----- Material supplied
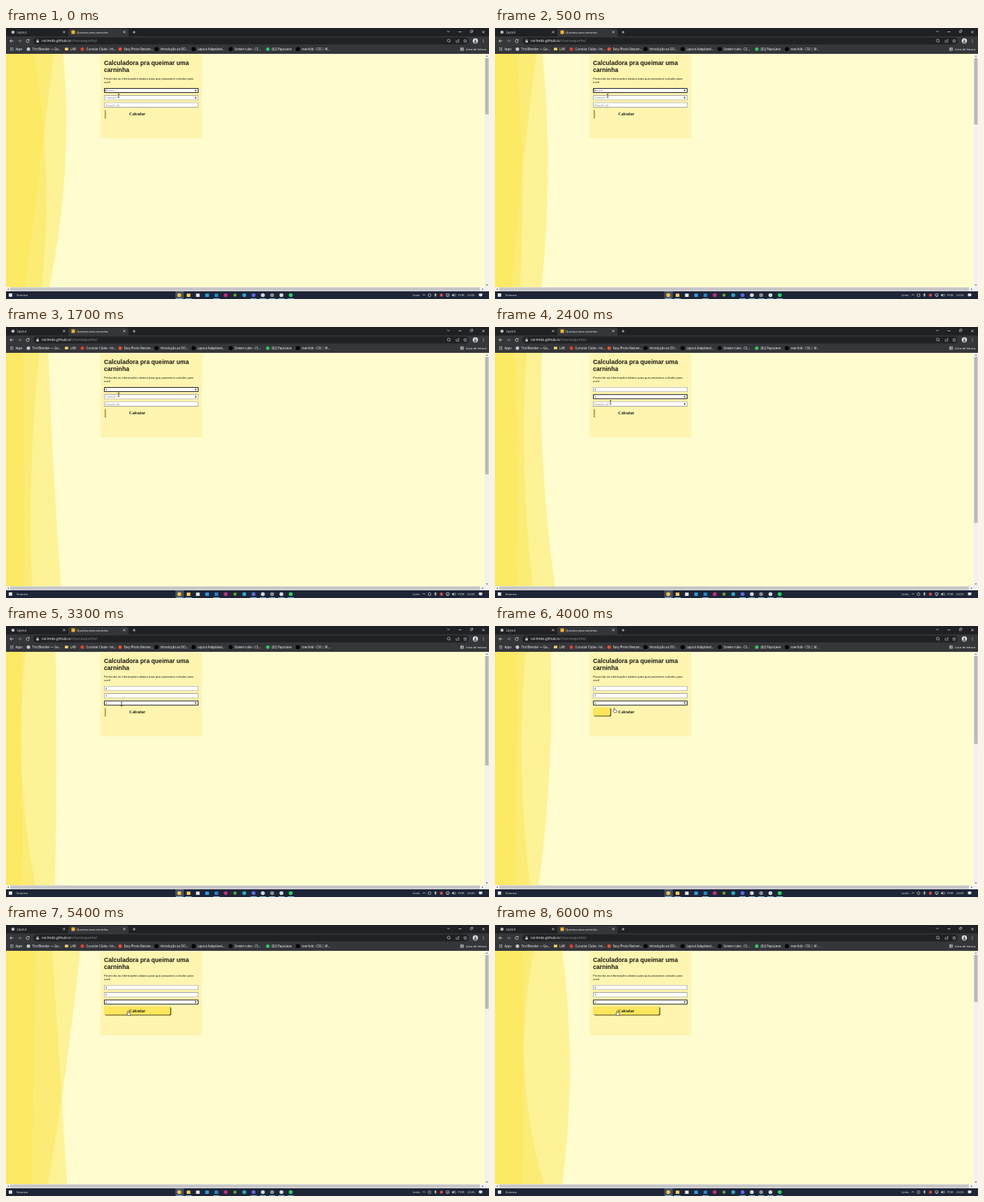
Recreate the animation shown at these times as an HTML page with a canvas. Size 690 px wide and 388 px high, loop 6.1 s.

```html
<!DOCTYPE html>
<html lang="pt-BR">
<head>
<meta charset="utf-8">
<title>Queima uma carninha</title>
<style>
  html, body { margin: 0; width: 100%; height: 100%; overflow: hidden; background: #fffdd0; }
  canvas { display: block; }
</style>
</head>
<body>
<canvas width="690" height="388"></canvas>
<script>
const ctx = document.querySelector('canvas').getContext('2d');
const LOOP = 6100, STEP = 100;
const UI = '"Open Sans", "Noto Sans", sans-serif';
const ARIAL = '"Liberation Sans", Arial, sans-serif';
const TIMES = '"Liberation Serif", "Times New Roman", serif';

// Wave edges: time, then x at the top, middle and bottom of the page
const WAVES = [
  [[0, 82, 84, 62], [1000, 54, 67, 71], [2400, 67, 69, 86], [3300, 71, 72, 70],
   [4600, 87, 83, 56], [5400, 106, 86, 60], [6000, 96, 107, 96]],
  [[0, 68, 48, 27], [1000, 50, 31, 20], [2400, 45, 42, 54], [3300, 28, 22, 42],
   [4600, 57, 52, 57], [5400, 66, 77, 87], [6000, 56, 42, 70]],
  [[0, 40, 57, 51], [1000, 20, 20, 21], [2400, 28, 32, 31], [3300, 22, 22, 23],
   [4600, 40, 38, 35], [5400, 42, 40, 37], [6000, 40, 40, 39]]
];
// Page height in viewports
const PAGE = [[0, 4], [1000, 2.8], [2150, 1.36], [2850, 1.36], [3300, 2.06], [4600, 3], [5400, 4.2], [6000, 4.8]];
const POINTER = [[0, 161, 97], [1700, 161, 97], [2200, 165, 108], [2800, 165, 108],
  [3200, 165, 112], [3700, 165, 112], [4200, 175, 126]];
const FIELDS = [
  { hint: 'Adultos', value: '4', typed: 1300 },
  { hint: 'Crianças', value: '1', typed: 2200 },
  { hint: 'Duração (h)', value: '2', typed: 3200 }
];

function sample(keys, t) {
  const i = keys.findIndex(k => k[0] > t);
  if (i < 0) return keys.at(-1).slice(1);
  const a = keys[i - 1], b = keys[i], p = (t - a[0]) / (b[0] - a[0]);
  return a.slice(1).map((v, n) => v + (b[n + 1] - v) * p);
}

function rect(x, y, w, h, color, r = 0) {
  ctx.fillStyle = color;
  ctx.beginPath();
  ctx.roundRect(x, y, w, h, r);
  ctx.fill();
}

function dot(x, y, r, color) {
  rect(x - r, y - r, 2 * r, 2 * r, color, r);
}

function text(str, x, y, size, color, family = UI, weight = 400, align = 'left') {
  ctx.font = `${weight} ${size}px ${family}`;
  ctx.fillStyle = color;
  ctx.textAlign = align;
  ctx.fillText(str, x, y);
  return ctx.measureText(str).width;
}

function stroke(d, x, y, color = '#d5d6d8', width = 0.8) {
  ctx.save();
  ctx.translate(x, y);
  ctx.strokeStyle = color;
  ctx.lineWidth = width;
  ctx.stroke(new Path2D(d));
  ctx.restore();
}

function fill(d, x, y, color) {
  ctx.save();
  ctx.translate(x, y);
  ctx.fillStyle = color;
  ctx.fill(new Path2D(d));
  ctx.restore();
}

const CROSS = 'M-1.6-1.6L1.6 1.6M1.6-1.6L-1.6 1.6';
const RING = 'M2 0A2 2 0 1 1-2 0A2 2 0 1 1 2 0';

function drawBrowser() {
  rect(0, 0, 690, 37, '#35363a');
  rect(0, 0, 690, 12, '#202124');
  rect(89, 1, 86, 12, '#35363a', [3, 3, 0, 0]);
  dot(10, 6, 2.3, '#b9bcc0');
  text('Layout', 15.5, 7.8, 4.4, '#d3d5d8');
  rect(93.5, 3.5, 5, 5, '#f0b429');
  text('Queima uma carninha', 101, 7.8, 4.3, '#ffffff');
  for (const x of [83, 169, 682]) stroke(CROSS, x, 5.8);
  stroke('M-2 0H2M0-2V2', 183, 6);
  stroke('M-1.6-.8L0 .8L1.6-.8', 632, 5);
  stroke('M-2 0H2', 648.5, 5.5);
  stroke('M-1.6-1H1V1.6H-1.6ZM-.6-1.9H1.9V.7', 665, 5, '#d5d6d8', 0.6);

  stroke('M2.5 0H-2.3M0-2.3L-2.3 0L0 2.3', 8, 18.5);
  stroke('M-2.5 0H2.3M0-2.3L2.3 0L0 2.3', 19.5, 18.5, '#85868a');
  stroke('M1.8-1.2A2.2 2.2 0 1 0 2.2.6M2.2-2.4V-.8H.4', 31, 18.5);
  rect(39, 13.5, 622, 10, '#202124', 5);
  rect(43.5, 18, 3.4, 2.8, '#c8cacc', 0.4);
  stroke('M-1 0V-1A1 1 0 0 1 1-1V0', 45.2, 18, '#c8cacc', 0.6);
  const host = text('rai-lmdo.github.io', 51, 20.3, 5, '#ffffff');
  text('/churrasquinho/', 51 + host, 20.3, 5, '#8d9094');
  stroke(RING + 'M1.4 1.4L2.6 2.6', 632.5, 18, '#c8cacc', 0.7);
  stroke('M-2-1V2H2V0M-.5.7Q0-1.4 2-1.4M1-2.4L2.2-1.4L1-.4', 645, 18.3, '#c8cacc', 0.6);
  stroke('M0-2.4L.7-.7L2.4-.6L1.1.5L1.5 2.2L0 1.3L-1.5 2.2L-1.1.5L-2.4-.6L-.7-.7Z', 656, 18.5, '#c8cacc', 0.6);
  dot(670.5, 18.5, 3.7, '#e6e6e6');
  dot(670.5, 17.6, 1.2, '#4b4d52');
  rect(668.4, 19.2, 4.2, 2, '#4b4d52', 1);
  for (let i = -1; i < 2; i++) dot(682, 18.5 + i * 1.7, 0.55, '#d5d6d8');

  for (let i = 0; i < 9; i++) rect(6 + i % 3 * 1.7, 28 + (i / 3 | 0) * 1.7, 1.1, 1.1, '#c4c6c9');
  const marks = [
    [8, '', 'Apps'], [32, '#c4c6c9', 'Tint Blender — Ge...'], [86.5, '#f6cf62', 'LAB'],
    [109, '#e0402f', 'Cursolar Clube - Int...'], [163, '#e5532d', 'Easy Photo Resizer...'],
    [215, '#050505', 'Introdução ao DO...'], [268, '#050505', 'Layout Adaptável...'],
    [321, '#050505', 'Screen rules - CS...'], [374, '#2fcb5c', '(82) PapoLeve'],
    [417, '#050505', 'row-fold - CSS | M...']
  ];
  for (const [x, color, label] of marks) {
    if (label === 'LAB') rect(x - 2.4, 28.2, 4.8, 3.9, color, 0.5);
    else if (color) dot(x, 30.2, color === '#050505' ? 3 : 2.5, color);
    text(label, x + 5.4, 31.8, 4.4, '#ffffff');
  }
  stroke('M-2-2H2V2H-2ZM-2-.6H2M-2 .8H2M-.6-2V2', 651.5, 30.2, '#d5d6d8', 0.6);
  text('Lista de leitura', 657, 31.8, 4.3, '#ffffff');
}

function drawTaskbar() {
  rect(0, 377, 690, 11, '#1d2536');
  rect(4, 380, 4.8, 4.8, '#e8eaee');
  text('Sistema', 15, 384.2, 4.3, '#f2f3f5');
  rect(242, 377, 12, 11, '#4a515f');
  const apps = ['#e8c14b', '#f7ce5b', '#e3e5e8', '#2e9be6', '#2385d0', '#c32a82', '#6fa52d',
    '#2aa6c4', '#5a68e8', '#cfd8e3', '#8c8f96', '#cfd8e3', '#28cf63'];
  apps.forEach((color, i) => {
    const x = 247.5 + i * 13.27;
    if ([1, 2, 3, 4].includes(i)) rect(x - 2.6, 380.2, 5.2, 4.8, color, 0.5);
    else dot(x, 382.5, i === 6 ? 2.2 : 2.8, color);
    if ([0, 1, 4, 8, 9, 10, 11, 12].includes(i)) rect(x - 4.5, 387, 9, 1, '#79b4df');
  });
  text('Links', 581, 384.2, 4.3, '#f2f3f5');
  stroke('M-1.7.8L0-.9L1.7.8', 597, 382.3);
  stroke(RING, 605, 382.5, '#d5d6d8', 0.7);
  rect(612.5, 380, 2, 3.6, '#d5d6d8', 1);
  stroke('M-1.6 0Q0 2 1.6 0M0 1V2.2', 613.5, 383, '#d5d6d8', 0.5);
  dot(622, 382.5, 2.2, '#d94a48');
  stroke('M-2-1.5H2V1.4H-2ZM-1 2.2H1', 631, 382.2, '#d5d6d8', 0.7);
  fill('M-2.5-.8H-1.3L.3-2.2V2.2L-1.3.8H-2.5Z', 639.5, 382.5, '#d5d6d8');
  stroke('M0-1.4Q1.4 0 0 1.4M1.2-2.2Q3.2 0 1.2 2.2', 640.5, 382.5, '#d5d6d8', 0.5);
  text('POR', 646, 384.2, 4.3, '#f2f3f5');
  text('23:55', 659, 384.2, 4.2, '#f2f3f5');
  fill('M-2.4-2H2.4V1.5H.8L-.6 2.8V1.5H-2.4Z', 678, 382.3, '#e4e6e9');
}

function drawScrollbars(t) {
  const TRACK = '#f1f1f1', THUMB = '#b9b9b9', ARROW = '#555555';
  rect(684, 37, 6, 340, TRACK);
  rect(0, 371, 690, 6, TRACK);
  rect(684.5, 43, 5, 323 / sample(PAGE, t)[0], THUMB);
  rect(6, 371.6, 671, 4.8, '#c6c6c6');
  fill('M-1.5.8L0-.9L1.5.8Z', 687, 40.3, ARROW);
  fill('M-1.5-.8L0 .9L1.5-.8Z', 687, 368, ARROW);
  fill('M.8-1.5L-.9 0L.8 1.5Z', 3, 374, ARROW);
  fill('M-.8-1.5L.9 0L-.8 1.5Z', 681, 374, ARROW);
}

function drawWaves(t) {
  ctx.fillStyle = 'rgba(251,229,78,.45)';
  for (const keys of WAVES) {
    const [top, mid, bottom] = sample(keys, t);
    ctx.beginPath();
    ctx.moveTo(0, 37);
    ctx.lineTo(top, 37);
    ctx.quadraticCurveTo(2 * mid - (top + bottom) / 2, 204, bottom, 371);
    ctx.lineTo(0, 371);
    ctx.fill();
  }
}

function drawField({ hint, value, typed }, i, t, focused, hovered) {
  const y = 86 + i * 10.35, filled = t >= typed;
  rect(140, y, 135, 7, focused ? '#1c1c20' : '#85858a', 1);
  const b = focused ? 1 : 0.6;
  rect(140 + b, y + b, 135 - 2 * b, 7 - 2 * b, '#ffffff', 0.5);
  text(filled ? value : hint, 142, y + 4.9, 3.8, filled ? '#222222' : '#85858a', ARIAL);
  if (focused && !filled) rect(141.7, y + 1.5, 0.5, 4, '#222222');
  if (focused || hovered) fill('M-1.3-.3L0-1.8L1.3-.3ZM-1.3.3L0 1.8L1.3.3Z', 271, y + 3.5, '#333333');
}

function drawButton(t) {
  const grow = Math.min(1, Math.max(0, (t - 3900) / 400));
  const w = 1.6 + 93.4 * grow, r = Math.min(2, w / 2);
  rect(141, 117.3, w, 12.2, grow ? '#4c4016' : '#8d7430', r);
  rect(140, 116.4, w - 0.2, 12, grow ? '#fbe65c' : '#fae88a', r);
  text('Calcular', 187.5, 124.5, 6.2, '#151515', TIMES, 700, 'center');
}

function drawPointer(t) {
  const [x, y] = sample(POINTER, t);
  if (y > 116) {
    const hand = 'M-1.2-2.6Q-.6-3.4 0-2.6V-.6L2.4 0Q3 .2 2.8 1.4L2.2 3.6H-.8L-2.6 1Q-2.2.2-1.2.9Z';
    fill(hand, x, y, '#ffffff');
    stroke(hand, x, y, '#222222', 0.6);
  } else {
    stroke('M-1.2-2.6H1.2M0-2.6V2.6M-1.2 2.6H1.2', x, y, '#222222', 0.7);
  }
}

function drawPage(t) {
  rect(0, 37, 690, 340, '#fffdd0');
  drawWaves(t);
  rect(135, 38, 145.3, 120, '#fff5b0', 1);
  text('Calculadora pra queimar uma', 140, 53.3, 8.65, '#15150f', ARIAL, 700);
  text('carninha', 140, 63.3, 8.65, '#15150f', ARIAL, 700);
  text('Preencha as informações abaixo para que possamos calcular para', 140, 74.3, 4.32, '#15150f', ARIAL);
  text('você', 140, 79.3, 4.32, '#15150f', ARIAL);
  const focus = t < 1800 ? 0 : t < 2800 ? 1 : 2;
  const hover = t < 2100 ? 1 : 2;
  FIELDS.forEach((field, i) => drawField(field, i, t, i === focus, i === hover && t < 3800));
  drawButton(t);
  drawPointer(t);
}

function frame(now) {
  const t = Math.floor(now % LOOP / STEP) * STEP;
  drawPage(t);
  drawScrollbars(t);
  drawBrowser();
  drawTaskbar();
  requestAnimationFrame(frame);
}
requestAnimationFrame(frame);
</script>
</body>
</html>
```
----------
Exercise description: When the word "ffffff" shows up in a line of the entries, report that line.

Result for this exercise:
  text('Queima uma carninha', 101, 7.8, 4.3, '#ffffff');
  const host = text('rai-lmdo.github.io', 51, 20.3, 5, '#ffffff');
    text(label, x + 5.4, 31.8, 4.4, '#ffffff');
  text('Lista de leitura', 657, 31.8, 4.3, '#ffffff');
  rect(140 + b, y + b, 135 - 2 * b, 7 - 2 * b, '#ffffff', 0.5);
    fill(hand, x, y, '#ffffff');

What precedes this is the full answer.